---- Records provided

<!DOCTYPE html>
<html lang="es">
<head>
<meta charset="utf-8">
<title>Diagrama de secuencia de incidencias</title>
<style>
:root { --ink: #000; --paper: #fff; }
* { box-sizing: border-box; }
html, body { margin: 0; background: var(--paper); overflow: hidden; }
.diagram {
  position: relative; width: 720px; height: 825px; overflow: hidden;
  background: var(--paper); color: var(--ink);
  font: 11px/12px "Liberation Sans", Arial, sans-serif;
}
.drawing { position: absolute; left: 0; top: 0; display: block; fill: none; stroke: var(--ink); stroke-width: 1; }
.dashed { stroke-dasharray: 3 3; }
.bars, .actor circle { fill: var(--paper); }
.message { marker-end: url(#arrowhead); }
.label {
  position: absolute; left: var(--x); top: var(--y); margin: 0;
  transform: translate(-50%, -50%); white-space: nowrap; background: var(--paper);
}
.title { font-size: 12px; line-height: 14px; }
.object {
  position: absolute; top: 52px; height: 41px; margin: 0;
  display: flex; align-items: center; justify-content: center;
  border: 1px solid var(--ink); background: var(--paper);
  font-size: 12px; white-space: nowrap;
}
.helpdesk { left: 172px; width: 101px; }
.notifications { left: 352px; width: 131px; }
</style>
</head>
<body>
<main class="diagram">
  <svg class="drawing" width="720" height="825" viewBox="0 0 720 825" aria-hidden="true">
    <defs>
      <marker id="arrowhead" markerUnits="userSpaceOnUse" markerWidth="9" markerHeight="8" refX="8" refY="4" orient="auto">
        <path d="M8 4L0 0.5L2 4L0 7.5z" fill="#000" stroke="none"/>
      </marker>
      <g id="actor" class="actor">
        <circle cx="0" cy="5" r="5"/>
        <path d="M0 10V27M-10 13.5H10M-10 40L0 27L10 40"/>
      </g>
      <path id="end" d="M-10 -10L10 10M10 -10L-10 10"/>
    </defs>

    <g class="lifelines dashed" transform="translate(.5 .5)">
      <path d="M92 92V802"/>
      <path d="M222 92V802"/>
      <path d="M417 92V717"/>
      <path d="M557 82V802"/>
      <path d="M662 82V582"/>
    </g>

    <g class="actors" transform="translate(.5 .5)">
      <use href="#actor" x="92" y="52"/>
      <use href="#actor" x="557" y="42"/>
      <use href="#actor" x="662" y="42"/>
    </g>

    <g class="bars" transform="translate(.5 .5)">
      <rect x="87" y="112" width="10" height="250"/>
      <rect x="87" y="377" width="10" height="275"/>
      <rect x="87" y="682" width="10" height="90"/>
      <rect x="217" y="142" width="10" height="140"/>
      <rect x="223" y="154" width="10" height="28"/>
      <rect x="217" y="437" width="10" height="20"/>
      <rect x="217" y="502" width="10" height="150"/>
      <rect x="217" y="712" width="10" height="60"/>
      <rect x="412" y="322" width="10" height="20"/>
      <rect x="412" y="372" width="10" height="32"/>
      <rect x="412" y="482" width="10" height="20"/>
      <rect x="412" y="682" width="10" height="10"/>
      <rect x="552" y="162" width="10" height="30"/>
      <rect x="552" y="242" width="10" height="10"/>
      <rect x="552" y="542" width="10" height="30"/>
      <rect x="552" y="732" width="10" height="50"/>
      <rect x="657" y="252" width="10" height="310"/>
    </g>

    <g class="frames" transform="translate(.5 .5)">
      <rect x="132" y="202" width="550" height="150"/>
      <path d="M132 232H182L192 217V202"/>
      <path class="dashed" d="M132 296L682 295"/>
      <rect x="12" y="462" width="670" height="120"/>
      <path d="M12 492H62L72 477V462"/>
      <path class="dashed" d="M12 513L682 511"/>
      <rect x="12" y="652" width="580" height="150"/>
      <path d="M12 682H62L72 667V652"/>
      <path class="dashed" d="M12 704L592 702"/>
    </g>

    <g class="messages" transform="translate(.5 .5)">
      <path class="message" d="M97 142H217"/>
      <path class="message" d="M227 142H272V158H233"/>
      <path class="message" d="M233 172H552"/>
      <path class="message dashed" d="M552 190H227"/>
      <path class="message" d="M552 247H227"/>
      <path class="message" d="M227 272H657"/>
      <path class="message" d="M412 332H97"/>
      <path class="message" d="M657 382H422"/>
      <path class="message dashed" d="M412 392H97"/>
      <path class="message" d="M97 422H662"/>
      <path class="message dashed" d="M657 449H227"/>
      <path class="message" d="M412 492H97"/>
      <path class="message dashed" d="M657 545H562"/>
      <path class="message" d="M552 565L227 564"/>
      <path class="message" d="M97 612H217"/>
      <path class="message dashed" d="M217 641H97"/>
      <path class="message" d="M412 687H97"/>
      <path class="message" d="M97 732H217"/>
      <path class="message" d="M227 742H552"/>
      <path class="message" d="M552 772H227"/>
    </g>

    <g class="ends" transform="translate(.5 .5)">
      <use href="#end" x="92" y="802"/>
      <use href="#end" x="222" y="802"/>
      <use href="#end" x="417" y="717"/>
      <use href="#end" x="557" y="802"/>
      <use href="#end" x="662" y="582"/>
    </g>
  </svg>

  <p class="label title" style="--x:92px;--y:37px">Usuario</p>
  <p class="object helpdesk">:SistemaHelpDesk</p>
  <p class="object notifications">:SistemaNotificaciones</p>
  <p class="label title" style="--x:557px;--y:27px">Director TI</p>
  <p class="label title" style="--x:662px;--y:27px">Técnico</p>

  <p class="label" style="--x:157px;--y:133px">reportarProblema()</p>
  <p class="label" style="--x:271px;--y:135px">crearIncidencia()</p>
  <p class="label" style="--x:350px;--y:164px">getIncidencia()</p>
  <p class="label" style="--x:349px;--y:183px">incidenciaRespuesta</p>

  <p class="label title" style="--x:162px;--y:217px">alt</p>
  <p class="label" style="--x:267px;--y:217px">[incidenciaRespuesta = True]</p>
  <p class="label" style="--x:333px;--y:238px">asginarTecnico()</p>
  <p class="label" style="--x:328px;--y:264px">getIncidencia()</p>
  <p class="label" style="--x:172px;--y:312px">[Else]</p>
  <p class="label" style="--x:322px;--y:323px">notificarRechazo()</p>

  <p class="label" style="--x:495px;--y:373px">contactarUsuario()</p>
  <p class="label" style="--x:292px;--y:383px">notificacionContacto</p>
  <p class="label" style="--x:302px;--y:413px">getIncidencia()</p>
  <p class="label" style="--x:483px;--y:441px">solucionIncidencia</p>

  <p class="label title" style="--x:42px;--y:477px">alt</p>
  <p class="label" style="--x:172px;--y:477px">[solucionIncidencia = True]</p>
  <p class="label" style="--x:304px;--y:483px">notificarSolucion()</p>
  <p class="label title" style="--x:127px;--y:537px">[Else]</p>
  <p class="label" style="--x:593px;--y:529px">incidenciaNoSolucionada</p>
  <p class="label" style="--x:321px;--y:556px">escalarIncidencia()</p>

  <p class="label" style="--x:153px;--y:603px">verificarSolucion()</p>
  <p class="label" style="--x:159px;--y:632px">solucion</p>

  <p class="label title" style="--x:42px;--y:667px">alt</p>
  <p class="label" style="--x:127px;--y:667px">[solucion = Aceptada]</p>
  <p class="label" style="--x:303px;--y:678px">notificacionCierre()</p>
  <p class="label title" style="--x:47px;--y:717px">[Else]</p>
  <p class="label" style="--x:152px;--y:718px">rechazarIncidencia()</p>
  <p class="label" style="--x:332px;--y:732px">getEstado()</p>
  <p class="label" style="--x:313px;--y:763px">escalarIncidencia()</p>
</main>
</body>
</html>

--------

• _Exercise_
Restate the data word for word.

• _Task result_
<!DOCTYPE html>
<html lang="es">
<head>
<meta charset="utf-8">
<title>Diagrama de secuencia de incidencias</title>
<style>
:root { --ink: #000; --paper: #fff; }
* { box-sizing: border-box; }
html, body { margin: 0; background: var(--paper); overflow: hidden; }
.diagram {
  position: relative; width: 720px; height: 825px; overflow: hidden;
  background: var(--paper); color: var(--ink);
  font: 11px/12px "Liberation Sans", Arial, sans-serif;
}
.drawing { position: absolute; left: 0; top: 0; display: block; fill: none; stroke: var(--ink); stroke-width: 1; }
.dashed { stroke-dasharray: 3 3; }
.bars, .actor circle { fill: var(--paper); }
.message { marker-end: url(#arrowhead); }
.label {
  position: absolute; left: var(--x); top: var(--y); margin: 0;
  transform: translate(-50%, -50%); white-space: nowrap; background: var(--paper);
}
.title { font-size: 12px; line-height: 14px; }
.object {
  position: absolute; top: 52px; height: 41px; margin: 0;
  display: flex; align-items: center; justify-content: center;
  border: 1px solid var(--ink); background: var(--paper);
  font-size: 12px; white-space: nowrap;
}
.helpdesk { left: 172px; width: 101px; }
.notifications { left: 352px; width: 131px; }
</style>
</head>
<body>
<main class="diagram">
  <svg class="drawing" width="720" height="825" viewBox="0 0 720 825" aria-hidden="true">
    <defs>
      <marker id="arrowhead" markerUnits="userSpaceOnUse" markerWidth="9" markerHeight="8" refX="8" refY="4" orient="auto">
        <path d="M8 4L0 0.5L2 4L0 7.5z" fill="#000" stroke="none"/>
      </marker>
      <g id="actor" class="actor">
        <circle cx="0" cy="5" r="5"/>
        <path d="M0 10V27M-10 13.5H10M-10 40L0 27L10 40"/>
      </g>
      <path id="end" d="M-10 -10L10 10M10 -10L-10 10"/>
    </defs>

    <g class="lifelines dashed" transform="translate(.5 .5)">
      <path d="M92 92V802"/>
      <path d="M222 92V802"/>
      <path d="M417 92V717"/>
      <path d="M557 82V802"/>
      <path d="M662 82V582"/>
    </g>

    <g class="actors" transform="translate(.5 .5)">
      <use href="#actor" x="92" y="52"/>
      <use href="#actor" x="557" y="42"/>
      <use href="#actor" x="662" y="42"/>
    </g>

    <g class="bars" transform="translate(.5 .5)">
      <rect x="87" y="112" width="10" height="250"/>
      <rect x="87" y="377" width="10" height="275"/>
      <rect x="87" y="682" width="10" height="90"/>
      <rect x="217" y="142" width="10" height="140"/>
      <rect x="223" y="154" width="10" height="28"/>
      <rect x="217" y="437" width="10" height="20"/>
      <rect x="217" y="502" width="10" height="150"/>
      <rect x="217" y="712" width="10" height="60"/>
      <rect x="412" y="322" width="10" height="20"/>
      <rect x="412" y="372" width="10" height="32"/>
      <rect x="412" y="482" width="10" height="20"/>
      <rect x="412" y="682" width="10" height="10"/>
      <rect x="552" y="162" width="10" height="30"/>
      <rect x="552" y="242" width="10" height="10"/>
      <rect x="552" y="542" width="10" height="30"/>
      <rect x="552" y="732" width="10" height="50"/>
      <rect x="657" y="252" width="10" height="310"/>
    </g>

    <g class="frames" transform="translate(.5 .5)">
      <rect x="132" y="202" width="550" height="150"/>
      <path d="M132 232H182L192 217V202"/>
      <path class="dashed" d="M132 296L682 295"/>
      <rect x="12" y="462" width="670" height="120"/>
      <path d="M12 492H62L72 477V462"/>
      <path class="dashed" d="M12 513L682 511"/>
      <rect x="12" y="652" width="580" height="150"/>
      <path d="M12 682H62L72 667V652"/>
      <path class="dashed" d="M12 704L592 702"/>
    </g>

    <g class="messages" transform="translate(.5 .5)">
      <path class="message" d="M97 142H217"/>
      <path class="message" d="M227 142H272V158H233"/>
      <path class="message" d="M233 172H552"/>
      <path class="message dashed" d="M552 190H227"/>
      <path class="message" d="M552 247H227"/>
      <path class="message" d="M227 272H657"/>
      <path class="message" d="M412 332H97"/>
      <path class="message" d="M657 382H422"/>
      <path class="message dashed" d="M412 392H97"/>
      <path class="message" d="M97 422H662"/>
      <path class="message dashed" d="M657 449H227"/>
      <path class="message" d="M412 492H97"/>
      <path class="message dashed" d="M657 545H562"/>
      <path class="message" d="M552 565L227 564"/>
      <path class="message" d="M97 612H217"/>
      <path class="message dashed" d="M217 641H97"/>
      <path class="message" d="M412 687H97"/>
      <path class="message" d="M97 732H217"/>
      <path class="message" d="M227 742H552"/>
      <path class="message" d="M552 772H227"/>
    </g>

    <g class="ends" transform="translate(.5 .5)">
      <use href="#end" x="92" y="802"/>
      <use href="#end" x="222" y="802"/>
      <use href="#end" x="417" y="717"/>
      <use href="#end" x="557" y="802"/>
      <use href="#end" x="662" y="582"/>
    </g>
  </svg>

  <p class="label title" style="--x:92px;--y:37px">Usuario</p>
  <p class="object helpdesk">:SistemaHelpDesk</p>
  <p class="object notifications">:SistemaNotificaciones</p>
  <p class="label title" style="--x:557px;--y:27px">Director TI</p>
  <p class="label title" style="--x:662px;--y:27px">Técnico</p>

  <p class="label" style="--x:157px;--y:133px">reportarProblema()</p>
  <p class="label" style="--x:271px;--y:135px">crearIncidencia()</p>
  <p class="label" style="--x:350px;--y:164px">getIncidencia()</p>
  <p class="label" style="--x:349px;--y:183px">incidenciaRespuesta</p>

  <p class="label title" style="--x:162px;--y:217px">alt</p>
  <p class="label" style="--x:267px;--y:217px">[incidenciaRespuesta = True]</p>
  <p class="label" style="--x:333px;--y:238px">asginarTecnico()</p>
  <p class="label" style="--x:328px;--y:264px">getIncidencia()</p>
  <p class="label" style="--x:172px;--y:312px">[Else]</p>
  <p class="label" style="--x:322px;--y:323px">notificarRechazo()</p>

  <p class="label" style="--x:495px;--y:373px">contactarUsuario()</p>
  <p class="label" style="--x:292px;--y:383px">notificacionContacto</p>
  <p class="label" style="--x:302px;--y:413px">getIncidencia()</p>
  <p class="label" style="--x:483px;--y:441px">solucionIncidencia</p>

  <p class="label title" style="--x:42px;--y:477px">alt</p>
  <p class="label" style="--x:172px;--y:477px">[solucionIncidencia = True]</p>
  <p class="label" style="--x:304px;--y:483px">notificarSolucion()</p>
  <p class="label title" style="--x:127px;--y:537px">[Else]</p>
  <p class="label" style="--x:593px;--y:529px">incidenciaNoSolucionada</p>
  <p class="label" style="--x:321px;--y:556px">escalarIncidencia()</p>

  <p class="label" style="--x:153px;--y:603px">verificarSolucion()</p>
  <p class="label" style="--x:159px;--y:632px">solucion</p>

  <p class="label title" style="--x:42px;--y:667px">alt</p>
  <p class="label" style="--x:127px;--y:667px">[solucion = Aceptada]</p>
  <p class="label" style="--x:303px;--y:678px">notificacionCierre()</p>
  <p class="label title" style="--x:47px;--y:717px">[Else]</p>
  <p class="label" style="--x:152px;--y:718px">rechazarIncidencia()</p>
  <p class="label" style="--x:332px;--y:732px">getEstado()</p>
  <p class="label" style="--x:313px;--y:763px">escalarIncidencia()</p>
</main>
</body>
</html>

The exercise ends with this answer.